But the boy’s response – which his teachers don’t want to hear – points up society’s double standards – “It’s out there. I didn’t send him to illegal sites. I didn’t tell him things that weren’t true. It’s out there. It’s not made by me, I didn’t invent this stuff. You made all this, you made this world then I’m punished for living in it?”
Good casting, especially for the central characters. Ben Baeza is dark haired, slightly stocky. He plays Moritz as anxious, preoccupied, rather central European. David Fenne as Melchior is by contrast taller, with longish fair hair, almost blonde, and an athletic looking physique. He looks rather Aryan, or like an English public schoolboy. (who remembers the rebellious teenage character from ‘If’, on the school roof with his machine gun?). Rebecca Elizabeth was a tragic Wendla – an innocent being pushed into adulthood too young; wanting so, so much to believe her mother’s lies and evasions, and ultimately paying the price
I mentioned Brecht and Wedekind earlier as sounding a bit – stiff. That’s not a word you could use for this production. This production is high-energy theatre from start to finish. Angry theatre. In-your-face theatre. I-can’t-believe-he’s-doing-that theatre.
Near the start the class are on a visit to an art gallery. We hear the gallery art historian’s explanation – “to the left now there is Palma Vecchio’s Venus, painted in 1520 … nudes, in particular those painted under the guise of mythological figures had become a popular subject during the Italian Renaissance”. But the monologue gets hijacked – “… from the lighter brush strokes around the vagina we can discern that Venus’ pussy is in fact wet. It’s fucking glistening, viewer”. As we hear all this, we’re watching Hans sitting on a chair in his white underpants, masturbating furiously with what’s obviously an enormous erection. He’s in the gallery lavatory gazing at an illustrated art catalogue. Edd Berridge plays Hans with a manic intensity, and it’s a wonderful swipe at the pretensions of a lot of art history. There’s nothing stiff (well, not much) about this performance …
Later Berridge changes role to become Mr Sonnestisch, the unforgiving teacher who condemns Melchior. He plays the teacher completely straight, upholding morality, but we can’t help remembering that Sonnestisch himself was probably in that gallery lavatory, years ago. Maybe it’s the repression of that memory that’s making him so unforgiving now.
Very competent staging. Imaginative lighting helped convey mood, and provided a route into the afterlife for the two who die. One of my favourite moments was when Rosanna Bini as Ilse was talking late at night on Skype. She sat cross-legged on the floor with her laptop open in front of her, and the screen light cast an enormous shadow of her onto the back wall. She was here, but also there. Real, but also a fleeting, insubstantial image. It illustrated the internet perfectly.
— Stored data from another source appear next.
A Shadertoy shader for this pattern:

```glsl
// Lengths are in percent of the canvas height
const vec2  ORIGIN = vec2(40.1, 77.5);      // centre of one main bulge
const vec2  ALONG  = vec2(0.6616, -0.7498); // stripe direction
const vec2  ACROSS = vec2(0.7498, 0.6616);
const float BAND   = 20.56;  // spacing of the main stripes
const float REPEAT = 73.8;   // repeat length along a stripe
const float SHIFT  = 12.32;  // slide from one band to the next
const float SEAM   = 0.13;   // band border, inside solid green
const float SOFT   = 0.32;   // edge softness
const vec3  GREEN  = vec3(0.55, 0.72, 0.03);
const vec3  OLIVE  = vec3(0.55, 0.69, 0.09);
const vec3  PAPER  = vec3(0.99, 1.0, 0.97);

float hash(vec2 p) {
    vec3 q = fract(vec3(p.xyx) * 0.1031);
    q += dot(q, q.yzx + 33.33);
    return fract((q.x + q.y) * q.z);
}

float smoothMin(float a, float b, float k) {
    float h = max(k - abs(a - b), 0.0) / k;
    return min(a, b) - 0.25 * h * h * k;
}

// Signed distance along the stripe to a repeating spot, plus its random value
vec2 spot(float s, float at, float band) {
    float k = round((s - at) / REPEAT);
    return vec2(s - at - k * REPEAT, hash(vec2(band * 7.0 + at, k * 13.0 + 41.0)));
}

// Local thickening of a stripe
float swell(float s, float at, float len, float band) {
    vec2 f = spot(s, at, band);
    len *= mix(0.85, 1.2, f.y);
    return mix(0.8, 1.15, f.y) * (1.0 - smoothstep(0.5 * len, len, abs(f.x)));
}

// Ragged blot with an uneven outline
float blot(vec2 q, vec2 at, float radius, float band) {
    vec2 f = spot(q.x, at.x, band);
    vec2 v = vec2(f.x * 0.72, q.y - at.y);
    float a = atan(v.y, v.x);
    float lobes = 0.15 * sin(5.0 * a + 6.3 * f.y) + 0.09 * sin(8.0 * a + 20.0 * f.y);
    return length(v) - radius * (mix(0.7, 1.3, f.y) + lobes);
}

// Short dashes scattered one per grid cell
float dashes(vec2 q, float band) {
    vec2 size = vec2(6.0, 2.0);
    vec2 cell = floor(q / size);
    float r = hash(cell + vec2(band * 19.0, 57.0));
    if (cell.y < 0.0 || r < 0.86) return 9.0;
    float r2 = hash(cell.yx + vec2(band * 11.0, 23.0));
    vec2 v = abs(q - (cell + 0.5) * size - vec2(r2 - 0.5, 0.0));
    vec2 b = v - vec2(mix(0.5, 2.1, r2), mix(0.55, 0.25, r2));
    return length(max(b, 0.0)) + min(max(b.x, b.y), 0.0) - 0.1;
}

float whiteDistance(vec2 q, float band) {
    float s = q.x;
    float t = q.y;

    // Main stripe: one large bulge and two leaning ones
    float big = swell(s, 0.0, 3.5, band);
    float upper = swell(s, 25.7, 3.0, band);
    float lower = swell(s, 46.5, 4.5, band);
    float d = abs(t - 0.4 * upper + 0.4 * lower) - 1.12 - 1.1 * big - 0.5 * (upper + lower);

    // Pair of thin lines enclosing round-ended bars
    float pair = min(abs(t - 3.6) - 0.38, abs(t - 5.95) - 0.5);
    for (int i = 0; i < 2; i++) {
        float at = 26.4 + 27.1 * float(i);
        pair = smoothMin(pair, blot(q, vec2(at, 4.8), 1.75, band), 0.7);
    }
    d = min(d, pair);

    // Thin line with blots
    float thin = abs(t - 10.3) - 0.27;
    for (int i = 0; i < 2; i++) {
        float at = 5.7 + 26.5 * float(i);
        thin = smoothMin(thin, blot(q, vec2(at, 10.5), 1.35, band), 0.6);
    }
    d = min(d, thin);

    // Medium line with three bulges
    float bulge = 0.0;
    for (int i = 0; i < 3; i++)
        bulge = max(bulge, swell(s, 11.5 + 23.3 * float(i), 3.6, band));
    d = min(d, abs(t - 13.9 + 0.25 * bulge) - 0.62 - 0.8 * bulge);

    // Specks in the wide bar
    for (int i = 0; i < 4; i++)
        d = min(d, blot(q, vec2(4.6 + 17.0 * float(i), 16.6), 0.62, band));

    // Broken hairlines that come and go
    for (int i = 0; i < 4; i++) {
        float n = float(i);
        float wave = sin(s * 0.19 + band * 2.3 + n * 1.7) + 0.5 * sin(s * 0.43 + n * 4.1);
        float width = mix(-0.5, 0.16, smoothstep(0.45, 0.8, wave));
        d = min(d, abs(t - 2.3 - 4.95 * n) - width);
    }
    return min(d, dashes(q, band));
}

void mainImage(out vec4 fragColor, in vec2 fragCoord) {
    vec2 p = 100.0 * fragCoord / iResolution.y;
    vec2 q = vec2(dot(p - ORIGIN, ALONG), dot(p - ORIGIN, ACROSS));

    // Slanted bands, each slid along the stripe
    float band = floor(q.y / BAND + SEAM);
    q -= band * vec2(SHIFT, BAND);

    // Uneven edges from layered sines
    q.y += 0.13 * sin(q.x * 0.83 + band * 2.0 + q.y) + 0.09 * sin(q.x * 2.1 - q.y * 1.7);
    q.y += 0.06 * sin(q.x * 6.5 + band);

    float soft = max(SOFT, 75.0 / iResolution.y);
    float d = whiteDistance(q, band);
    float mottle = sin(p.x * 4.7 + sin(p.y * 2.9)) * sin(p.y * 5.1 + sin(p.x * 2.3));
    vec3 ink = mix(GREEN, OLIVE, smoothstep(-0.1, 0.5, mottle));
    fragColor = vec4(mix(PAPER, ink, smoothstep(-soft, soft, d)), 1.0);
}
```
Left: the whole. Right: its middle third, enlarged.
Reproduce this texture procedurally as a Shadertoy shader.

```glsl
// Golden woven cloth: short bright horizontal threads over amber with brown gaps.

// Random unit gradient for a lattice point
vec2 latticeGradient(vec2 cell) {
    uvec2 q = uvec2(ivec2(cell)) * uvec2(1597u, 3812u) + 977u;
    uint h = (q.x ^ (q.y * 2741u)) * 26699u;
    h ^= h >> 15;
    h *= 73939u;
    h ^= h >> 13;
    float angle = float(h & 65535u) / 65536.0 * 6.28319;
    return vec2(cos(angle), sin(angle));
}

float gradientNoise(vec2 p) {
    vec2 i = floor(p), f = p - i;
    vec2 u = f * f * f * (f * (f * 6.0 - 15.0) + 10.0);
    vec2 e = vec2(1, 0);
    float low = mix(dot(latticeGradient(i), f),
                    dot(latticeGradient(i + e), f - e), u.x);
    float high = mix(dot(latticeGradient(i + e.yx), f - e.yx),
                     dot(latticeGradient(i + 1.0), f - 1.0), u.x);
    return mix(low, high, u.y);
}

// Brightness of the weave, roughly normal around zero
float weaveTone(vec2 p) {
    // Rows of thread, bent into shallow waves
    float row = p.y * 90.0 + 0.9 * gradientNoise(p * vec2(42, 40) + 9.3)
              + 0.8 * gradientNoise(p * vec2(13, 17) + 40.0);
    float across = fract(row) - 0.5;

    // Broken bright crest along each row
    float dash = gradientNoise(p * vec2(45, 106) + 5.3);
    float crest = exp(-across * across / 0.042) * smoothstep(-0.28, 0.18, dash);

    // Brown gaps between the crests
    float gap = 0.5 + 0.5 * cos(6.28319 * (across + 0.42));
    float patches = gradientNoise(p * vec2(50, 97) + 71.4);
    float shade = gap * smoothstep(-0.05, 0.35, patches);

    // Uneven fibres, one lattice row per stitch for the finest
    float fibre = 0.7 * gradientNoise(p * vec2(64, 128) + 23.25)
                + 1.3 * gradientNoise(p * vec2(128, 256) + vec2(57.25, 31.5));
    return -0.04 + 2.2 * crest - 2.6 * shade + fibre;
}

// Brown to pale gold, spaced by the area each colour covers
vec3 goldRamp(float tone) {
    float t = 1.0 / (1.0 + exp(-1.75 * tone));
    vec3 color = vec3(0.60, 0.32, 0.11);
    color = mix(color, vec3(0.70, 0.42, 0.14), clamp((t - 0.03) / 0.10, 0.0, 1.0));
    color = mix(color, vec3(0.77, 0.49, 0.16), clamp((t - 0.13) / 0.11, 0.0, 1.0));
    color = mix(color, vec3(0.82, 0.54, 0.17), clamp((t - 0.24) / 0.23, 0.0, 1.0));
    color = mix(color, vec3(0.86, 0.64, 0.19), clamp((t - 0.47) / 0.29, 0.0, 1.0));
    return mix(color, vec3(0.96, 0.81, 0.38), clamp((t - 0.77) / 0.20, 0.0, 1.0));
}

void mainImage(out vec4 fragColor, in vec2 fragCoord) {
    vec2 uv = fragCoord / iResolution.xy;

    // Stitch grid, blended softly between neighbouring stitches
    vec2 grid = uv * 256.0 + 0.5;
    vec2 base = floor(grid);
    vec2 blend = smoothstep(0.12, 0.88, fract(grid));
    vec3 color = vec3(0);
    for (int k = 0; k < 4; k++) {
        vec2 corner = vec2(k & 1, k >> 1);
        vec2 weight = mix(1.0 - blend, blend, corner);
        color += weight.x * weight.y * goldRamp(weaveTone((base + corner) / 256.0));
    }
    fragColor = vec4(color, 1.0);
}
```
It illustrated Conor Baum’s skill as a director, too. As they did in ‘Gertrude – The Cry’, the company manage to create a credible reality out of just a bare room and a few chairs. In the last scene the actors came on in their white underwear again. They stood along the walls and became gravestones in a cemetery. Because the actors believed in the graveyard, we as an audience chose to believe in it as well, and so the graveyard rose up before us. The magic of theatre never ceases to astound me.